Cakewalk packed some potent new features into SONAR 6 Producer Edition. AudioSnap is a must-have tool for quantizing audio and extracting grooves. The VC-64 Vintage Channel is an excellent-sounding plug-in with versatile routing, making it a heavy justification for upgrading. Session Drummer 2 is intuitive, sounds good and works.

My only gripe is SONAR didn’t have a preset for my controller and I had inconsistent performance with manual mapping; a re-install of 6.2 fixed the issues. Fair warning, ACT took a bit of time to set up and users should definitely read up before diving in. Once set up, ACT can really enhance workflow.

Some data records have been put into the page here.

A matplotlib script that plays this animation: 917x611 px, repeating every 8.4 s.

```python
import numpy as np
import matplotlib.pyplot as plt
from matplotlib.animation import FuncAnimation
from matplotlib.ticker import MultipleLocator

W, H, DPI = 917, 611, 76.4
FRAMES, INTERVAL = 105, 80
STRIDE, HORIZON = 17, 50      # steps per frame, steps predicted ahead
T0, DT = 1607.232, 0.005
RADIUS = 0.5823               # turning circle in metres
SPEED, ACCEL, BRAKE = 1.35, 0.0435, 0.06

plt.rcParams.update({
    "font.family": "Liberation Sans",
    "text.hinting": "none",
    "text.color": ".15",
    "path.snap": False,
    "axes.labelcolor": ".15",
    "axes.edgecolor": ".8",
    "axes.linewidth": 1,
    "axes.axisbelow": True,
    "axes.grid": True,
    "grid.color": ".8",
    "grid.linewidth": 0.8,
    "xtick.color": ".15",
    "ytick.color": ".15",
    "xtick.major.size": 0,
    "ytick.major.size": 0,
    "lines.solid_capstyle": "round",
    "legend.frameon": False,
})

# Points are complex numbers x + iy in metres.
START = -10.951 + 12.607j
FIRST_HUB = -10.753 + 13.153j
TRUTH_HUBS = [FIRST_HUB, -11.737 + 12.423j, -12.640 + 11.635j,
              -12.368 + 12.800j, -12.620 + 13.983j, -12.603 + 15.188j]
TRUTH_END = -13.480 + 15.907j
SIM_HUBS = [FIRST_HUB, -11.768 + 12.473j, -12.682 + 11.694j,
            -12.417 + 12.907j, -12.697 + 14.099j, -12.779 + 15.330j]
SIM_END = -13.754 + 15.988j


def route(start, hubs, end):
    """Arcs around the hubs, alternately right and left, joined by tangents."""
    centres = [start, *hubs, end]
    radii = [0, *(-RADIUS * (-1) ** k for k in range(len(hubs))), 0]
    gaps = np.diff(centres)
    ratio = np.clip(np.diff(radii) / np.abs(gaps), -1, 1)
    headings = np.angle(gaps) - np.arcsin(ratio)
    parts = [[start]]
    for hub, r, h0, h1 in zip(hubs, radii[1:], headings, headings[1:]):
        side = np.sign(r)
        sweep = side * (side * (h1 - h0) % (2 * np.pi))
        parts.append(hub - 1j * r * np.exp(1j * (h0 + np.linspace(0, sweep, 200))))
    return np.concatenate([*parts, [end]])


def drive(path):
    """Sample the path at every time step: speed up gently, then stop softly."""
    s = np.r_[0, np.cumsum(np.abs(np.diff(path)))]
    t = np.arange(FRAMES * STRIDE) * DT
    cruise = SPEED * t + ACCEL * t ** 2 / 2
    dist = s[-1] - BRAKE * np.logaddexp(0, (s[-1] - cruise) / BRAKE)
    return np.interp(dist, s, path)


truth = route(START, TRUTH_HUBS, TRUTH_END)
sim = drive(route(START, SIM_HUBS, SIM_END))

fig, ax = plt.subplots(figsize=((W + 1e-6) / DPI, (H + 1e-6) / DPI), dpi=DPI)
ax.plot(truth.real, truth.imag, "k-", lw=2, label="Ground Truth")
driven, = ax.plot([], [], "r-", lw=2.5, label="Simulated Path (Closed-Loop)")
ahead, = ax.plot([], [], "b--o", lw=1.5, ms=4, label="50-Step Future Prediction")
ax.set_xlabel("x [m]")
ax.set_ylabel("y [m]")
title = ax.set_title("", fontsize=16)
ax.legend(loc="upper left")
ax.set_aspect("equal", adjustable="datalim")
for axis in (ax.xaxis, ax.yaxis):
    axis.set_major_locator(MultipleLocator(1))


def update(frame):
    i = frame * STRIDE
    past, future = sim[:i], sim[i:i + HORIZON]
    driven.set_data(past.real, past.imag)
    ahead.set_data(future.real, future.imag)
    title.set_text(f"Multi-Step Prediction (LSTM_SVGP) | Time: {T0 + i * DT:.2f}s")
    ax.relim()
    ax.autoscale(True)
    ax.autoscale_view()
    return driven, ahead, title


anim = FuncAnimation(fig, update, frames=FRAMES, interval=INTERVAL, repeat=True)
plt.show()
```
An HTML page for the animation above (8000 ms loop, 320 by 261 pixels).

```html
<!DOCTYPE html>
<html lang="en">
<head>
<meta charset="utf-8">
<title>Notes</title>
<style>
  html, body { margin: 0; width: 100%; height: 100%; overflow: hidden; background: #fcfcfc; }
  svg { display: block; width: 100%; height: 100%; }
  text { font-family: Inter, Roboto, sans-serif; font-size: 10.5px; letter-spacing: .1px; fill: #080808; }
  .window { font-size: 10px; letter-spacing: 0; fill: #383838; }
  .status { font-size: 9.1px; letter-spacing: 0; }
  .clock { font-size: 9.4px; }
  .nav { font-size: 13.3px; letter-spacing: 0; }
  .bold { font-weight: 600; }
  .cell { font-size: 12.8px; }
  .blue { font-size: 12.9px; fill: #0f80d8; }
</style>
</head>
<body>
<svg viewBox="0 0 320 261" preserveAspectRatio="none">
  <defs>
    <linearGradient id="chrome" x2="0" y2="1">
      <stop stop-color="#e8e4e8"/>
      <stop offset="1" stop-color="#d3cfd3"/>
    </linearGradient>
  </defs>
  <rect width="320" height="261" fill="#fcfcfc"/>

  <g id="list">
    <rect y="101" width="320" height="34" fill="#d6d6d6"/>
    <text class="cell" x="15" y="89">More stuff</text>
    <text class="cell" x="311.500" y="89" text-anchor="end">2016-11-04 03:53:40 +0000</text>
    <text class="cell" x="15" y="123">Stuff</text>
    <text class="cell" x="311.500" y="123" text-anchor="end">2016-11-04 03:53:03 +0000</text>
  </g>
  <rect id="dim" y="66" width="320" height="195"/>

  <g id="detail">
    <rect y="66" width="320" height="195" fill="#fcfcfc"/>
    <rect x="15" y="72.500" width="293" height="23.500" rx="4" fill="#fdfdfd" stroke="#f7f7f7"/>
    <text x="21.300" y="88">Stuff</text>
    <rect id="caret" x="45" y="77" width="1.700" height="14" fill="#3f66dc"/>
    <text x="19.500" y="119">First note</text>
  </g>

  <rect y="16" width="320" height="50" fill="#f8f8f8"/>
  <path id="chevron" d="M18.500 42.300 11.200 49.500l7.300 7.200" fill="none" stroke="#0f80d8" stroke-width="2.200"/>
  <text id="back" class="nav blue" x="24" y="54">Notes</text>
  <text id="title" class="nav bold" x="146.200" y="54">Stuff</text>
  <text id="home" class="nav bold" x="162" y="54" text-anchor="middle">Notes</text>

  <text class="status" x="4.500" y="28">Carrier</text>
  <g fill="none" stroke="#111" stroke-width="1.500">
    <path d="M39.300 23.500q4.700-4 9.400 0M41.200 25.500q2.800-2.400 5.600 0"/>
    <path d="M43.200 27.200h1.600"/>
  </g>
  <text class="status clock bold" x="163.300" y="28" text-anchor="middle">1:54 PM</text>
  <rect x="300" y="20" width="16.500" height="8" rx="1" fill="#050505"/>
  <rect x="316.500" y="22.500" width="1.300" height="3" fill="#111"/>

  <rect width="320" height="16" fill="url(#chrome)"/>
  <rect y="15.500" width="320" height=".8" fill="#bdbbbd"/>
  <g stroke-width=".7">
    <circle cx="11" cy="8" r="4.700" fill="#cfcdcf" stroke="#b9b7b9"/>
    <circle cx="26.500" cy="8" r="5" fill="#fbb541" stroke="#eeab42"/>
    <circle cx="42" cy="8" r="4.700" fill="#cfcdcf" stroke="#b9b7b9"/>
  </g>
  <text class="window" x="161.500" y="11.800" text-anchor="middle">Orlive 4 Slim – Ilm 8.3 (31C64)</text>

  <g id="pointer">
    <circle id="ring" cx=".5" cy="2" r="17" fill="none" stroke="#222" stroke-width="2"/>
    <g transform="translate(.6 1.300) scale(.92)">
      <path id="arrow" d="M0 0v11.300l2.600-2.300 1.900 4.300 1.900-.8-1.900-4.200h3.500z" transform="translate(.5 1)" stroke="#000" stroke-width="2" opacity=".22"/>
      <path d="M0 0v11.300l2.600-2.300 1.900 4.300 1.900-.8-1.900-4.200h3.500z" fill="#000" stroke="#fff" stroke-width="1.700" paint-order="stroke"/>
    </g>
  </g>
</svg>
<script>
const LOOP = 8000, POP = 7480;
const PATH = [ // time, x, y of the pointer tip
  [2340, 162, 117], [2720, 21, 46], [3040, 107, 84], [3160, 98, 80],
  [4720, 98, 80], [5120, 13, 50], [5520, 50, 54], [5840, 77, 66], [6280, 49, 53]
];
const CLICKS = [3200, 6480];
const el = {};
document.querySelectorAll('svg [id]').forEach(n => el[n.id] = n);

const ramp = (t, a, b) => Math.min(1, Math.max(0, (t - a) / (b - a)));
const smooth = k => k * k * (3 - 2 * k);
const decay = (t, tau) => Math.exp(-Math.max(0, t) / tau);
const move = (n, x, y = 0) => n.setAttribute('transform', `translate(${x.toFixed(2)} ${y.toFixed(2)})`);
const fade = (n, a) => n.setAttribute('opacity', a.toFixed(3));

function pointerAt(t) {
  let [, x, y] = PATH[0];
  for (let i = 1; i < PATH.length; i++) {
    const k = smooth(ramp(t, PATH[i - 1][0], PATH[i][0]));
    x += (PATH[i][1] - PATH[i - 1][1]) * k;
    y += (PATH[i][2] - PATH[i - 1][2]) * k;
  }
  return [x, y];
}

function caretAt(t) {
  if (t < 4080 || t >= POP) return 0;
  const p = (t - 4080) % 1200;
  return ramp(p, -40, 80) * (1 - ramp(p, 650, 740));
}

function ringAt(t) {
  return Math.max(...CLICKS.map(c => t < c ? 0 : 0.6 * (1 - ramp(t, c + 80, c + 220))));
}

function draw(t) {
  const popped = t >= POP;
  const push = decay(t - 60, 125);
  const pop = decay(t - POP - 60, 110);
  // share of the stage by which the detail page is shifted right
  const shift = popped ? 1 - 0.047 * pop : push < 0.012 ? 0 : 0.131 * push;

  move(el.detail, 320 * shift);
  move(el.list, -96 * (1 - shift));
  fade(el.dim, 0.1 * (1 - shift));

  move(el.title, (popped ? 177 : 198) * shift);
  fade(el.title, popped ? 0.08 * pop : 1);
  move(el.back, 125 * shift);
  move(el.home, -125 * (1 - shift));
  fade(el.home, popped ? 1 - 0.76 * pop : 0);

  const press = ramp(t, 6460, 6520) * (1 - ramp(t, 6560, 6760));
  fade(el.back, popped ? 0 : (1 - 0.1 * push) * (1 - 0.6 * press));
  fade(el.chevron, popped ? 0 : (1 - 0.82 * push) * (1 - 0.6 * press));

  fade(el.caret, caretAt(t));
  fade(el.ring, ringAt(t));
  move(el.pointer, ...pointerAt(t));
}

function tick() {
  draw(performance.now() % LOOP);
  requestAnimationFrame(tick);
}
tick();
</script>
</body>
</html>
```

I also enjoyed other more modest upgrades. The Console view has been redesigned and is now much easier on the eyes, and the mouse-wheel functions have been enhanced for zooming in and out on tracks. Also, in the Track view the mouse wheel can control all knobs and faders. One V. 6.2 update that I absolutely love is the X-ray Window, which eliminates the need to move, close or minimize windows so that you can see other windows. Simply hovering over a window and striking Shift + x fades the top window enough to see the underlying window for control. Priceless!

If you crave a more stripped-down version that’s lighter on the checkbook, check out SONAR Studio Edition. Some of the bigger omissions are AudioSnap, Roland V-Vocal and surround mixing. Plug-ins and instruments are also scaled back — VC-64 Vintage Channel, Session Drummer 2, Perfect Space Reverb, Lexicon Pantheon Reverb, Pentagon I and PSYN II are missing.

There is much to love about SONAR 6. Even the price (Producer Edition, $619; Studio Edition, $369) has dropped in comparison with previous releases. And with the scalability of Studio Edition, Cakewalk’s flagship product has much to offer the producer/engineer at any level.

Cakewalk, 617/423-9004, www.cake

Tony Nunes is an audio engineer, teacher and new daddy to Luc.

Download white paper on benefits of 64-bit CPUs here.